Most of the time in this chapter we focus on the contest on Mt. Carmel between Elijah and the prophets of Baal. But early in the chapter our class paused to take note of the witness of Obadiah.
The chapter starts three years into the famine that Elijah pronounced to the wicked king Ahab:
1 Kings 18.1-6The moral witness of Obadiah is fascinating. Obadiah is the palace administrator for a corrupt and wicked king. But Obadiah is a devout believer in the Lord so he hides a hundred prophets of the Lord and keeps them alive by supplying them with food and water. And we can assume this has been going on for about three years. No small task. And a risky one at that.
After a long time, in the third year, the word of the Lord came to Elijah: “Go and present yourself to Ahab, and I will send rain on the land.” So Elijah went to present himself to Ahab.
Now the famine was severe in Samaria, and Ahab had summoned Obadiah, his palace administrator. (Obadiah was a devout believer in the Lord. While Jezebel was killing off the Lord’s prophets, Obadiah had taken a hundred prophets and hidden them in two caves, fifty in each, and had supplied them with food and water.) Ahab had said to Obadiah, “Go through the land to all the springs and valleys.
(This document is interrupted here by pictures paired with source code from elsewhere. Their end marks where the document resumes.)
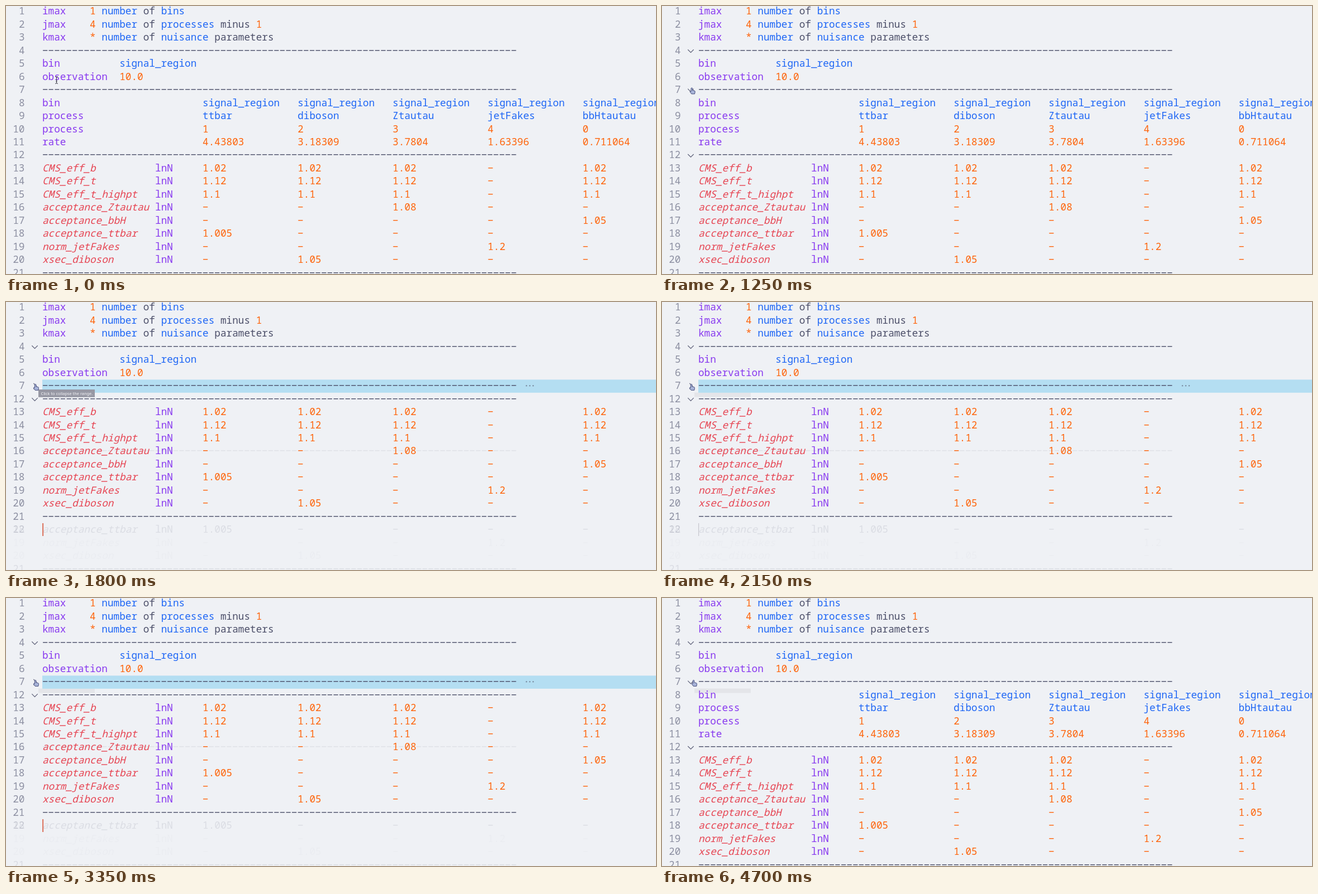
Recreate the animation shown at these times as an HTML page. Size 1164 px wide and 481 px high, loop 4.95 s.

```html
<!DOCTYPE html>
<html lang="en">
<head>
<meta charset="utf-8">
<title>Folding a datacard</title>
<style>
html, body { margin: 0; width: 100%; height: 100%; overflow: hidden; background: #eff1f5; }
svg { display: block; width: 1164px; height: 481px; }
text { font: 17.72px "Noto Sans Mono", "DejaVu Sans Mono", monospace; font-variant-ligatures: none; }
.k { fill: #8839ef; }
.b { fill: #1e66f5; }
.n { fill: #fe640b; }
.t { fill: #4c4f69; }
.p { fill: #e64553; font-style: italic; }
.num { fill: #8c8fa1; }
.line { fill: none; stroke: #5c5f77; stroke-width: 1.2; }
.tip text { font: 7.4px "Noto Sans", "Open Sans", sans-serif; fill: #f4f4f7; }
.ghost text { fill: #4c4f69; }
</style>
</head>
<body>
<svg id="stage" viewBox="0 0 1164 481"></svg>
<script>
(() => {
const LOOP = 4950, X0 = 65, CH = 10.633, LH = 23.47, TOP = -1.5, BASE = 16.8;
const COLS = [27, 43, 59, 75, 91];
const stage = document.getElementById('stage');

function el(parent, tag, attrs = {}, text) {
  const node = document.createElementNS('http://www.w3.org/2000/svg', tag);
  for (const k in attrs) node.setAttribute(k, attrs[k]);
  if (text !== undefined) node.textContent = text;
  return parent.appendChild(node);
}
const group = (parent, cls = '') => el(parent, 'g', { class: cls });
const show = (node, on) => node.setAttribute('visibility', on ? 'visible' : 'hidden');
const rowTop = i => TOP + i * LH;

// A token is [column, class, text].
const values = (cls, list) => list.split(' ').map((v, i) => [COLS[i], cls, v.replace(/^-$/, '−')]);
const rule = () => [[0, 't', '−'.repeat(80)]];
const nuisance = (name, list) => [[0, 'p', name], [19, 'k', 'lnN'], ...values('n', list)];

const rows = [
  [[0, 'k', 'imax'], [8, 'n', '1'], [10, 'b', 'number'], [17, 't', 'of'], [20, 'b', 'bins']],
  [[0, 'k', 'jmax'], [8, 'n', '4'], [10, 'b', 'number'], [17, 't', 'of'], [20, 'b', 'processes'],
   [30, 't', 'minus'], [36, 'n', '1']],
  [[0, 'k', 'kmax'], [8, 'n', '*'], [10, 'b', 'number'], [17, 't', 'of'], [20, 'b', 'nuisance'],
   [29, 't', 'parameters']],
  rule(),
  [[0, 'k', 'bin'], [13, 'b', 'signal_region']],
  [[0, 'k', 'observation'], [13, 'n', '10.0']],
  rule(),
  [[0, 'k', 'bin'], ...values('b', Array(5).fill('signal_region').join(' '))],
  [[0, 'k', 'process'], ...values('b', 'ttbar diboson Ztautau jetFakes bbHtautau')],
  [[0, 'k', 'process'], ...values('n', '1 2 3 4 0')],
  [[0, 'k', 'rate'], ...values('n', '4.43803 3.18309 3.7804 1.63396 0.711064')],
  rule(),
  nuisance('CMS_eff_b', '1.02 1.02 1.02 - 1.02'),
  nuisance('CMS_eff_t', '1.12 1.12 1.12 - 1.12'),
  nuisance('CMS_eff_t_highpt', '1.1 1.1 1.1 - 1.1'),
  nuisance('acceptance_Ztautau', '- - 1.08 - -'),
  nuisance('acceptance_bbH', '- - - - 1.05'),
  nuisance('acceptance_ttbar', '1.005 - - - -'),
  nuisance('norm_jetFakes', '- - - 1.2 -'),
  nuisance('xsec_diboson', '- 1.05 - - -'),
  rule(),
  []
];

function drawRow(parent, i) {
  const g = group(parent), y = rowTop(i) + BASE;
  el(g, 'text', { class: 'num', x: 33.5, y, 'text-anchor': 'end' }, i + 1);
  for (const [col, cls, s] of rows[i]) el(g, 'text', { class: cls, x: X0 + col * CH, y }, s);
  return g;
}

const rowShift = i => `translate(0 ${rowTop(i) + LH / 2})`;

function chevron(parent, i, open = true) {
  const d = open ? 'M46.3 -2.4L51.5 2.8L56.7 -2.4' : 'M49.3 -5.2L54.5 0L49.3 5.2';
  return el(parent, 'path', { class: 'line', d, transform: rowShift(i) });
}

// Faint remains of the unfolded text, seen while folded.
const ghost = group(stage, 'ghost');
for (const [i, opacity] of [[11, .1], [17, .12], [18, .025], [19, .025], [20, .12]])
  drawRow(ghost, i).setAttribute('opacity', opacity);

const stain = el(stage, 'rect', { x: 58, y: 162.5, width: 101, height: 8, fill: '#e4e5e9' });

const band = group(stage);
el(band, 'rect', { x: X0, y: rowTop(6), width: 1164 - X0, height: LH, fill: '#b4def2' });
for (const x of [932, 938, 944]) el(band, 'circle', { cx: x, cy: 150.3, r: 1.2, fill: '#7c8fa3' });

const head = group(stage), inner = group(stage), tail = group(stage);
rows.forEach((_, i) => drawRow(i < 7 ? head : i < 11 ? inner : tail, i));
tail.lastChild.setAttribute('opacity', .3);

const folds = group(stage);
chevron(folds, 3);
const openMark = chevron(folds, 6);
const shutMark = chevron(folds, 6, false);
const tailMark = chevron(folds, 11);

const caretTrace = el(stage, 'rect', { x: 65, y: 397, width: 1.2, height: 23, fill: '#c5c6cd' });
const caret = el(stage, 'rect', { x: 65, y: 397, width: 2.2, height: 23, fill: '#dd7a66' });

const tip = group(stage, 'tip');
el(tip, 'rect', { x: 58, y: 157, width: 101, height: 13.8, fill: '#9798a4' });
el(tip, 'text', { x: 62.5, y: 166.6 }, 'Click to collapse the range.');

const beam = el(stage, 'path', {
  d: 'M-2.4 -6.3Q0 -6.3 0 -4.8Q0 -6.3 2.4 -6.3M0 -4.8V4.8M-2.4 6.3Q0 6.3 0 4.8Q0 6.3 2.4 6.3M-1.3 2H1.3',
  fill: 'none', stroke: '#33343f', 'stroke-width': 1
});
const hand = el(stage, 'path', {
  d: 'M-2.7 -4.3a1.25 1.25 0 0 1 2.5 0V-1.3L3.3 -.5Q4.7 0 4.5 1.5L3.8 5.3H-1.8L-4.6 1.6Q-4.8 .2 -3.4 .4L-2.7 1Z',
  fill: '#a9b5da', stroke: '#434a78', 'stroke-width': 1
});

// Step tables: [start, ...values], each held until the next start.
const pointer = [
  [0, 90.5, 133], [100, 84, 135], [150, 77, 138], [200, 70, 142], [250, 64, 146], [300, 60, 149],
  [350, 58, 150.5], [450, 57, 151], [600, 56.5, 151.5], [650, 56, 152], [700, 55.5, 152],
  [1000, 55, 152], [1250, 54.7, 152.5], [1300, 54.3, 152.7], [1500, 54, 153],
  [4200, 56, 153], [4700, 58, 153]
];
const tipFade = [[0, 0], [1700, 1], [1950, .6], [2050, .3], [2150, 0]];
const blink = [[0, 0], [1800, 1], [1950, 0], [2350, 1], [2800, 0], [3350, 1], [3650, 0]];

function at(table, t) {
  let row = table[0];
  for (const r of table) if (r[0] <= t) row = r;
  return row.slice(1);
}

function draw(t) {
  const folded = t >= 1800 && t < 3650;
  const gutter = t >= 250;
  const [x, y] = at(pointer, t);
  tail.setAttribute('transform', `translate(0 ${folded ? -4 * LH : 0})`);
  tailMark.setAttribute('transform', rowShift(folded ? 7 : 11));
  show(inner, !folded);
  show(band, folded);
  show(ghost, folded);
  show(stain, t >= 1800);
  show(caretTrace, folded);
  show(caret, at(blink, t)[0]);
  show(folds, gutter);
  show(openMark, gutter && !folded);
  show(shutMark, folded);
  tip.setAttribute('opacity', at(tipFade, t)[0]);
  for (const p of [beam, hand]) p.setAttribute('transform', `translate(${x} ${y})`);
  show(beam, !gutter);
  show(hand, gutter);
}

const start = performance.now();
function tick() {
  draw((performance.now() - start) % LOOP);
  requestAnimationFrame(tick);
}
tick();
})();
</script>
</body>
</html>
```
Maybe we can find some grass to keep the horses and mules alive so we will not have to kill any of our animals.” So they divided the land they were to cover, Ahab going in one direction and Obadiah in another.
Basically, what Obadiah does is the equivalent of hiding Jews during the Holocaust as a Nazi government official.
And the witness of Obadiah isn't an isolated case. Throughout the Old Testament we find servants of the Lord serving pagan kings.
Joseph. Daniel. Shadrach, Meshach and Abednego. Esther.
I find these cases interesting as many of us serve or work in vocations, organizations, institutions or systems that don't seem very just or holy.
And yet, like Obadiah, we can be faithful people within these institutions, doing good and protecting people within our sphere of influence.